- investment - Oil spill
BP courts foreign wealth in wake of Gulf of Mexico disaster
BP chief executive Tony Hayward (pictured) was to visit Abu Dhabi on Wednesday amid reports the company is courting foreign sovereign wealth funds following the havoc the Gulf of Mexico oil spill has wreaked on the environment and BP's share price.
AFP - BP's chief executive Tony Hayward was in Abu Dhabi on Wednesday amid speculation Britain's oil giant is seeking support from foreign sovereign wealth funds in the wake of the Gulf of Mexico oil disaster.
"It is a private visit" to the capital of the oil-rich United Arab Emirates, a BP official told AFP.
He gave no details on the visit to the home base of the Abu Dhabi Investment Authority, considered the world's largest sovereign wealth fund with assets of more than 600 billion dollars.
In London, a BP spokesman said on Tuesday that Hayward was visiting "our important partners" amid speculation it was seeking help to cope with the soaring spill costs in the Gulf of Mexico.
"Our chief executive is on a general series of visits to our important partners," he said.
The company is reportedly seeking the support of foreign sovereign wealth funds in the wake of the Gulf of Mexico oil disaster and the resulting collapse in its share price.
Reports say securing the support of sovereign wealth funds could stave off a possible takeover bid for BP from a major competitor such as Exxon, Shell or Total.
Hayward was in Baku on Tuesday where he reassured Azerbaijan of BP's commitment to energy projects in that country despite rising costs from the oil spill, now put at some three billion dollars.

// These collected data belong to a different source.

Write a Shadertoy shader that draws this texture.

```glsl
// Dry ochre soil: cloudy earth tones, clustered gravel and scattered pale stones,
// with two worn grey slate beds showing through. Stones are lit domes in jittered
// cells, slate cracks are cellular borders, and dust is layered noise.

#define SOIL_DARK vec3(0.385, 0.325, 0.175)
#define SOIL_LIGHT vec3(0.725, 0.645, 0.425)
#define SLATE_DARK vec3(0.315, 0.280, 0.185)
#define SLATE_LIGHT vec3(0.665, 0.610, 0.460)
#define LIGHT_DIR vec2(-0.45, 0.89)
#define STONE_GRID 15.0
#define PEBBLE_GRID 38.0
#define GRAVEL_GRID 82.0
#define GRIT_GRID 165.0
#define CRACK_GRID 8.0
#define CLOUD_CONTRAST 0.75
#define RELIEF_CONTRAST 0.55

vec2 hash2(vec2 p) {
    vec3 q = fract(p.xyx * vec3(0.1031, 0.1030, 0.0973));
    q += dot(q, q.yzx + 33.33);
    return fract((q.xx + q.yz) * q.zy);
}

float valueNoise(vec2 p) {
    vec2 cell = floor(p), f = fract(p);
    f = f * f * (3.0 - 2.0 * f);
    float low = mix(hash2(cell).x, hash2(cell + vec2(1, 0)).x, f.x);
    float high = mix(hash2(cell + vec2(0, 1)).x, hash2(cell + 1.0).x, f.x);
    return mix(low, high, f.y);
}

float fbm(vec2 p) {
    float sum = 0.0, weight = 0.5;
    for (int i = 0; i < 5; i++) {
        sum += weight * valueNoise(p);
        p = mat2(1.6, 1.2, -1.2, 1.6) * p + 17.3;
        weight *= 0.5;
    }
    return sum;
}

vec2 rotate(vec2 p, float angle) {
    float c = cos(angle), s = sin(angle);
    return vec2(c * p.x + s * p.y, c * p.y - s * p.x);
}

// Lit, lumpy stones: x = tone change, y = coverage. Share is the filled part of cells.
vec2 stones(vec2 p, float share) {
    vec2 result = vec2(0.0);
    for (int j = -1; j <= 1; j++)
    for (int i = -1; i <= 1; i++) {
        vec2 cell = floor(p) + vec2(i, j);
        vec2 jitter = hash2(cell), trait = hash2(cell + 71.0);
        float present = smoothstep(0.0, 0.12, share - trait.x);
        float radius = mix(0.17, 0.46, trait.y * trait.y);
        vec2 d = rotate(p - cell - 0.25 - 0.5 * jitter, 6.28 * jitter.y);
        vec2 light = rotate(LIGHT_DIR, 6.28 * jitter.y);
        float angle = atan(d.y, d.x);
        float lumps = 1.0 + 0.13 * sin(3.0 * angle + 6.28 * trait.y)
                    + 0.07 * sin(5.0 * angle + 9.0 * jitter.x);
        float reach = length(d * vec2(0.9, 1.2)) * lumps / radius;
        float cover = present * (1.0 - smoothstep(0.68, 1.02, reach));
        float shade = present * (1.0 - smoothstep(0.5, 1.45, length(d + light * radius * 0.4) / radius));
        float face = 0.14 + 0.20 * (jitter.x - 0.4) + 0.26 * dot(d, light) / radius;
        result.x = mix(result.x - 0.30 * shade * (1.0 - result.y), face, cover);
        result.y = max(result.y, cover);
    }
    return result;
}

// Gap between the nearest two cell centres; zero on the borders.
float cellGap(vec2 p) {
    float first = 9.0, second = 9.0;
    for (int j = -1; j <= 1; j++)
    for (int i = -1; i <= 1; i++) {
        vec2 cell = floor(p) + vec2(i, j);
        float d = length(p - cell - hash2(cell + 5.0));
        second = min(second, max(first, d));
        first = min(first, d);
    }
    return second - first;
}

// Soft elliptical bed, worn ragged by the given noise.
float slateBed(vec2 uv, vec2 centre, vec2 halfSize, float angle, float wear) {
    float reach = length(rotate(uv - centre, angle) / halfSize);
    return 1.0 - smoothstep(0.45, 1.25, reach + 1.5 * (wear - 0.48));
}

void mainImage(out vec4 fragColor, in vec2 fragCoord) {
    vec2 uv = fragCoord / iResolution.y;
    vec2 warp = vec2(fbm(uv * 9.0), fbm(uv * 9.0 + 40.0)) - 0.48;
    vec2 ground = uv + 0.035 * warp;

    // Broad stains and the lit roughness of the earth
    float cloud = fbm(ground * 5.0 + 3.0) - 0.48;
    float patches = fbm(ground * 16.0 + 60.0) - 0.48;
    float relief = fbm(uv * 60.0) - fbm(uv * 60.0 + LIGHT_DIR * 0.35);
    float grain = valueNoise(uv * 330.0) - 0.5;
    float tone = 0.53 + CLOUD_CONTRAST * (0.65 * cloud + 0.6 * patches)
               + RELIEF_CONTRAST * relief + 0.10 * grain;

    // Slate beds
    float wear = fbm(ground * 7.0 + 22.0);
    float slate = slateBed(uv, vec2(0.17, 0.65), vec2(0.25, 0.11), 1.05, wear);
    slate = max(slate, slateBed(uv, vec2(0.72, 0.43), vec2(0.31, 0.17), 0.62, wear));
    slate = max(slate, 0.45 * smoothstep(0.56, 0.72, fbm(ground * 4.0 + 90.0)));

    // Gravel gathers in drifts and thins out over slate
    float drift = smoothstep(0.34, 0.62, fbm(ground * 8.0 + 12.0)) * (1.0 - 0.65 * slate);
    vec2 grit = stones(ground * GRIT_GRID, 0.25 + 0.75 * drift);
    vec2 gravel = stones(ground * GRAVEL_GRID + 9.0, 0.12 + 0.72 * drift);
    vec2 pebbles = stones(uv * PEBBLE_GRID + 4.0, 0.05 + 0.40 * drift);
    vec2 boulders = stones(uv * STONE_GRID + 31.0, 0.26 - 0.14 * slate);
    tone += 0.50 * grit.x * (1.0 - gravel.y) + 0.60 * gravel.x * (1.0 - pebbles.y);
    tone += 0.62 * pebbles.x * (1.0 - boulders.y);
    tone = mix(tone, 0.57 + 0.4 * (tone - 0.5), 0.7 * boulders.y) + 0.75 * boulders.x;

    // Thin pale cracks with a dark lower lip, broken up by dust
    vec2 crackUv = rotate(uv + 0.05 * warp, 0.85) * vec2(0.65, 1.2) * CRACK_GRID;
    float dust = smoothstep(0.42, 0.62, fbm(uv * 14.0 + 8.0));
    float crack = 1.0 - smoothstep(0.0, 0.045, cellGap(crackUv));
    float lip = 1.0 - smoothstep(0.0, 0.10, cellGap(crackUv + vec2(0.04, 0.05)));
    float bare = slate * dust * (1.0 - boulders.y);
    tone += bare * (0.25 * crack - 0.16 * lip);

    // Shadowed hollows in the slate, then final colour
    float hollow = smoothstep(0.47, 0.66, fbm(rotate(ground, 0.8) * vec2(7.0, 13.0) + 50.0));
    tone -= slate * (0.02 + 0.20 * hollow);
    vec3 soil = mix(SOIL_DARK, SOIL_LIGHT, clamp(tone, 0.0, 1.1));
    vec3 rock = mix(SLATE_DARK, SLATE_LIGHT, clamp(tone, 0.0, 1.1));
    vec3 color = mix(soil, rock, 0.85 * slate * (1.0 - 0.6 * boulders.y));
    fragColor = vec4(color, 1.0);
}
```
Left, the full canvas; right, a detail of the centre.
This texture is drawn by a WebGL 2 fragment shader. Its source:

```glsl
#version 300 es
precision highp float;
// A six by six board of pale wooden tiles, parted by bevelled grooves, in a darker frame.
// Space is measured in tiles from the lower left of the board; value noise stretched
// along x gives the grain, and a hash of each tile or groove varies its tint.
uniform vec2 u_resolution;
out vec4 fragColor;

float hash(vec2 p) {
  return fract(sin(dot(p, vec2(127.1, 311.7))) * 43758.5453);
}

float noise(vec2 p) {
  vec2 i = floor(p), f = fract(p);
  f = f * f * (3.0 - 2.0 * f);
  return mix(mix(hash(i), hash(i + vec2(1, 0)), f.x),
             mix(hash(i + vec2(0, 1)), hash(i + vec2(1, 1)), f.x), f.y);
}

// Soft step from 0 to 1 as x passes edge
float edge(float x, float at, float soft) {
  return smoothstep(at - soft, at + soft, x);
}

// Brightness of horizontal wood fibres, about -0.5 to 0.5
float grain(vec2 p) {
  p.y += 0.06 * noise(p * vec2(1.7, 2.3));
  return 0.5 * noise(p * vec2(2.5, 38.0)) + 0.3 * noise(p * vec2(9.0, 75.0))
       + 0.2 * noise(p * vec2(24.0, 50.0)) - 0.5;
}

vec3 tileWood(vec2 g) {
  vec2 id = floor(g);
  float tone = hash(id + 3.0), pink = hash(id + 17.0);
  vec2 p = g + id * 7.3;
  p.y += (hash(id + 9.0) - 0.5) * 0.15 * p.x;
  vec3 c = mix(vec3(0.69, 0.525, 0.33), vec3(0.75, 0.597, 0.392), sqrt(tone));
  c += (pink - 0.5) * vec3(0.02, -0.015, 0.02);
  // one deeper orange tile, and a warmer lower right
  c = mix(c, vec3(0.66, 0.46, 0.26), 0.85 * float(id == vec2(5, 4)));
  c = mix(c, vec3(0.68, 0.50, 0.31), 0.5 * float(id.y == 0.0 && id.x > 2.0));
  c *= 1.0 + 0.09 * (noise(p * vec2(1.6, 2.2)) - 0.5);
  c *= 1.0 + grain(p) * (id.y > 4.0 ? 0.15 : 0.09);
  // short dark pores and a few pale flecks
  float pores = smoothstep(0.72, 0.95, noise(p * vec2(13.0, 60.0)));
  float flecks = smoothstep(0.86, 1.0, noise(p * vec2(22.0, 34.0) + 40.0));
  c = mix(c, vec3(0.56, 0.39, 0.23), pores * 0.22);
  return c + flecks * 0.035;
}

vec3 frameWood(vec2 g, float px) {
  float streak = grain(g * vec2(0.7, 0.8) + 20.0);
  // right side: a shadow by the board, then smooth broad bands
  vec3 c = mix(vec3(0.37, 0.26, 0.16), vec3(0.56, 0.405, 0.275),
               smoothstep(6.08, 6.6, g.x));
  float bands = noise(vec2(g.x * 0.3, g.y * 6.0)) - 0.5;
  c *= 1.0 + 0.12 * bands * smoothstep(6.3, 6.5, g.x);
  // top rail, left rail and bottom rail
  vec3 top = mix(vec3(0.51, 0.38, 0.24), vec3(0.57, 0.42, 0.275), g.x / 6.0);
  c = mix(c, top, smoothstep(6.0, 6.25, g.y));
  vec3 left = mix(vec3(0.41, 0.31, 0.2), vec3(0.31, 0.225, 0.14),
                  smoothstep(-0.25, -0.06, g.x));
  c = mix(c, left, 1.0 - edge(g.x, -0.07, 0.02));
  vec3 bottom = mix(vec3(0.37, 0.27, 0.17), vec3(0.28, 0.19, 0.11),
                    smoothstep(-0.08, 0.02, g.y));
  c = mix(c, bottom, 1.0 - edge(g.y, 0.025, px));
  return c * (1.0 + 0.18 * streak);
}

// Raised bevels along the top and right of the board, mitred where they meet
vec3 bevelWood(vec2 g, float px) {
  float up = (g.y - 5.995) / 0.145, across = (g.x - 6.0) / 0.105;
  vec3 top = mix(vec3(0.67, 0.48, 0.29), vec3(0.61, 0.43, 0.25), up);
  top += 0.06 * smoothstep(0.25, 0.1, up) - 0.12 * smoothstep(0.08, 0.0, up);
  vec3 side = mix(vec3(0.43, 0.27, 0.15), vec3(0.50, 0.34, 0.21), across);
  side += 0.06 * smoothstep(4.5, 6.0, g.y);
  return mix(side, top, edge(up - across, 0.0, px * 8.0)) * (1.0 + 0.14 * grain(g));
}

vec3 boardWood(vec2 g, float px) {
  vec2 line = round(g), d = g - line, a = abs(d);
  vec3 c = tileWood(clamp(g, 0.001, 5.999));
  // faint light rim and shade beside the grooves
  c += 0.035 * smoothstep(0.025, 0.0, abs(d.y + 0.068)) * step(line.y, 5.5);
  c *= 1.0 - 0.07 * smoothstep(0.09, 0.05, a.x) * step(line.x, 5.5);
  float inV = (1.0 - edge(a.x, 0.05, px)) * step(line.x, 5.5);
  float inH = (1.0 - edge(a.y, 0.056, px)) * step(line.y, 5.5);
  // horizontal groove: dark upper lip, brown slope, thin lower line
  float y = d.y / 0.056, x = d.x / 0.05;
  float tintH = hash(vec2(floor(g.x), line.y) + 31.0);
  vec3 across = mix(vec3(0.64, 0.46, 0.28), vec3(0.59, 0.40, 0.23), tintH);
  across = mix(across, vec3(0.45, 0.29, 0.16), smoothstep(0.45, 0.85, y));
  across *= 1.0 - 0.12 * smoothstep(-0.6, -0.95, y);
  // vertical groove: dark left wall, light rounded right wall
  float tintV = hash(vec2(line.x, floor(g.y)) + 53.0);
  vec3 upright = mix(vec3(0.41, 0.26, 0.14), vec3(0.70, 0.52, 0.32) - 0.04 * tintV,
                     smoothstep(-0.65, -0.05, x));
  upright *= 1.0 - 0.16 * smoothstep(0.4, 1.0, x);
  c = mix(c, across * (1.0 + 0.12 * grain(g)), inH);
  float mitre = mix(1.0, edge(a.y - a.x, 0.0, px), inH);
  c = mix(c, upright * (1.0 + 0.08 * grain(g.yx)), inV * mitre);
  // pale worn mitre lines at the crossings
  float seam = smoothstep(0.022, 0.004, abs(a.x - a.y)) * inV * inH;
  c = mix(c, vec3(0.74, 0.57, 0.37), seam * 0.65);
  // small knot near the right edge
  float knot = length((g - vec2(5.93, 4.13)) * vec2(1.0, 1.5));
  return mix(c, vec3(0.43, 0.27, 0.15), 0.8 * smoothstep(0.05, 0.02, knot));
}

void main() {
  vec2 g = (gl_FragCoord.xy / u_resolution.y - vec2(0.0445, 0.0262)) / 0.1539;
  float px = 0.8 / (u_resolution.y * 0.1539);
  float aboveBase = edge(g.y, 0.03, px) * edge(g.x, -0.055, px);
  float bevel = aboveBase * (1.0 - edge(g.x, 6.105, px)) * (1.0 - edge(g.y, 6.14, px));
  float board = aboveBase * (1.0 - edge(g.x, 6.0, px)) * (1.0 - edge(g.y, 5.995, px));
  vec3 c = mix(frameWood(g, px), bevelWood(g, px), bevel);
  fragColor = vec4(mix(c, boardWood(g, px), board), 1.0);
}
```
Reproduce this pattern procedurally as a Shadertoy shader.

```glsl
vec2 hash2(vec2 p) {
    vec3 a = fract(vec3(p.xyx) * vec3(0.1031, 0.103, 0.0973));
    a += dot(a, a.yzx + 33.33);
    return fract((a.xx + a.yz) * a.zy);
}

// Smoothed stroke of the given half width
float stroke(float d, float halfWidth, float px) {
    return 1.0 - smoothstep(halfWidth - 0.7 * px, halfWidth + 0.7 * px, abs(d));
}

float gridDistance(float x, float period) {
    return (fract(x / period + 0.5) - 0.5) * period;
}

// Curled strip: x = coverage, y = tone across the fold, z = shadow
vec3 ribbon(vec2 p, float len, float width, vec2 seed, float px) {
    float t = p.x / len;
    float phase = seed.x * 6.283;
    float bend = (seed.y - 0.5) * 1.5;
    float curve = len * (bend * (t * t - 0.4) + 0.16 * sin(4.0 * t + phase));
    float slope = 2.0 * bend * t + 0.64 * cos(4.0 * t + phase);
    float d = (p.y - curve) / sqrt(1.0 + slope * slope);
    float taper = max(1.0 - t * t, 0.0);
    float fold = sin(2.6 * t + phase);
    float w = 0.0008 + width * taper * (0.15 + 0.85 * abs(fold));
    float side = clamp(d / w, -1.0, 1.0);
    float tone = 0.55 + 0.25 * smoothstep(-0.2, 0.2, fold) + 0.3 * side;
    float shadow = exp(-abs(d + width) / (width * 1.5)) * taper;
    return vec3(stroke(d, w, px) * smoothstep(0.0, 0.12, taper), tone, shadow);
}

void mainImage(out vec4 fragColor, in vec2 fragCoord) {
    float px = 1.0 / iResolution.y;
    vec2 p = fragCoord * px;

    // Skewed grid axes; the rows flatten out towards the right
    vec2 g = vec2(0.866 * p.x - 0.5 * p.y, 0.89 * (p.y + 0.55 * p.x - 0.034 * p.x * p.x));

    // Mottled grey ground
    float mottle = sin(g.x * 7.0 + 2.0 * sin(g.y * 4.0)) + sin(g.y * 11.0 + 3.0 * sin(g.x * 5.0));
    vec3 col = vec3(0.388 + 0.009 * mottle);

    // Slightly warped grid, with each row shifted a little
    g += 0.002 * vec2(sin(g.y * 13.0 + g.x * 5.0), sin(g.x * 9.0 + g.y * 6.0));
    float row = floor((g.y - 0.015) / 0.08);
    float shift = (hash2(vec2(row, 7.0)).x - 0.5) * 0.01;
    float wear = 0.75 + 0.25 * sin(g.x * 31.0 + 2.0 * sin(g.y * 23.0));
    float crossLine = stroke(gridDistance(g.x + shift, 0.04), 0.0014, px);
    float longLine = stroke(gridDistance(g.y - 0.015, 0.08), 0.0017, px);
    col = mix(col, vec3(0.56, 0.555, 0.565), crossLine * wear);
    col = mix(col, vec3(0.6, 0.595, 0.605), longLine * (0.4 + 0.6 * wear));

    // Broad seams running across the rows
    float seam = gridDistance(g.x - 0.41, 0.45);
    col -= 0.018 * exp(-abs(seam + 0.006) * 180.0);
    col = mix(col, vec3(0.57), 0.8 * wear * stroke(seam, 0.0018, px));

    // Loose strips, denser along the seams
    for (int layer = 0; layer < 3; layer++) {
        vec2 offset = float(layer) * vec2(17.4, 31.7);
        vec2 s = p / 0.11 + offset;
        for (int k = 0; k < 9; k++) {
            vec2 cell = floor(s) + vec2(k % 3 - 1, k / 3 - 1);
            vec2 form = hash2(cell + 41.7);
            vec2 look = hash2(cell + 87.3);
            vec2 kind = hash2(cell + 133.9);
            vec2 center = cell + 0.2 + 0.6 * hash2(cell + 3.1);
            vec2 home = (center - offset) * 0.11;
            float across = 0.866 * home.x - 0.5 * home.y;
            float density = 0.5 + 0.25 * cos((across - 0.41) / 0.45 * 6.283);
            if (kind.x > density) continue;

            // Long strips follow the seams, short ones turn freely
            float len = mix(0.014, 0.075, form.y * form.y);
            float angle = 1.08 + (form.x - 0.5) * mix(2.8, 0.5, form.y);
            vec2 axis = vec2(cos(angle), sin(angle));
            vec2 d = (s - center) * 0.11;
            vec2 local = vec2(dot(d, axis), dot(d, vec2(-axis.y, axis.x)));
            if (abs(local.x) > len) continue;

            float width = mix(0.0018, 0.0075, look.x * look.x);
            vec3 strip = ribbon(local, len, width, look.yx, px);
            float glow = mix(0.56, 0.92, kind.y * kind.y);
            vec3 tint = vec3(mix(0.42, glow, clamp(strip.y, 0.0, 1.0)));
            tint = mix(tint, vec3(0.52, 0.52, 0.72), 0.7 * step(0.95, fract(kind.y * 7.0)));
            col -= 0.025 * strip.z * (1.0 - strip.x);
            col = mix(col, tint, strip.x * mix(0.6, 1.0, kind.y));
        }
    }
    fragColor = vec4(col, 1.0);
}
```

BP has said it can cope with the soaring cost without asking existing shareholders for cash but he company has also indicated that it would welcome new shareholders.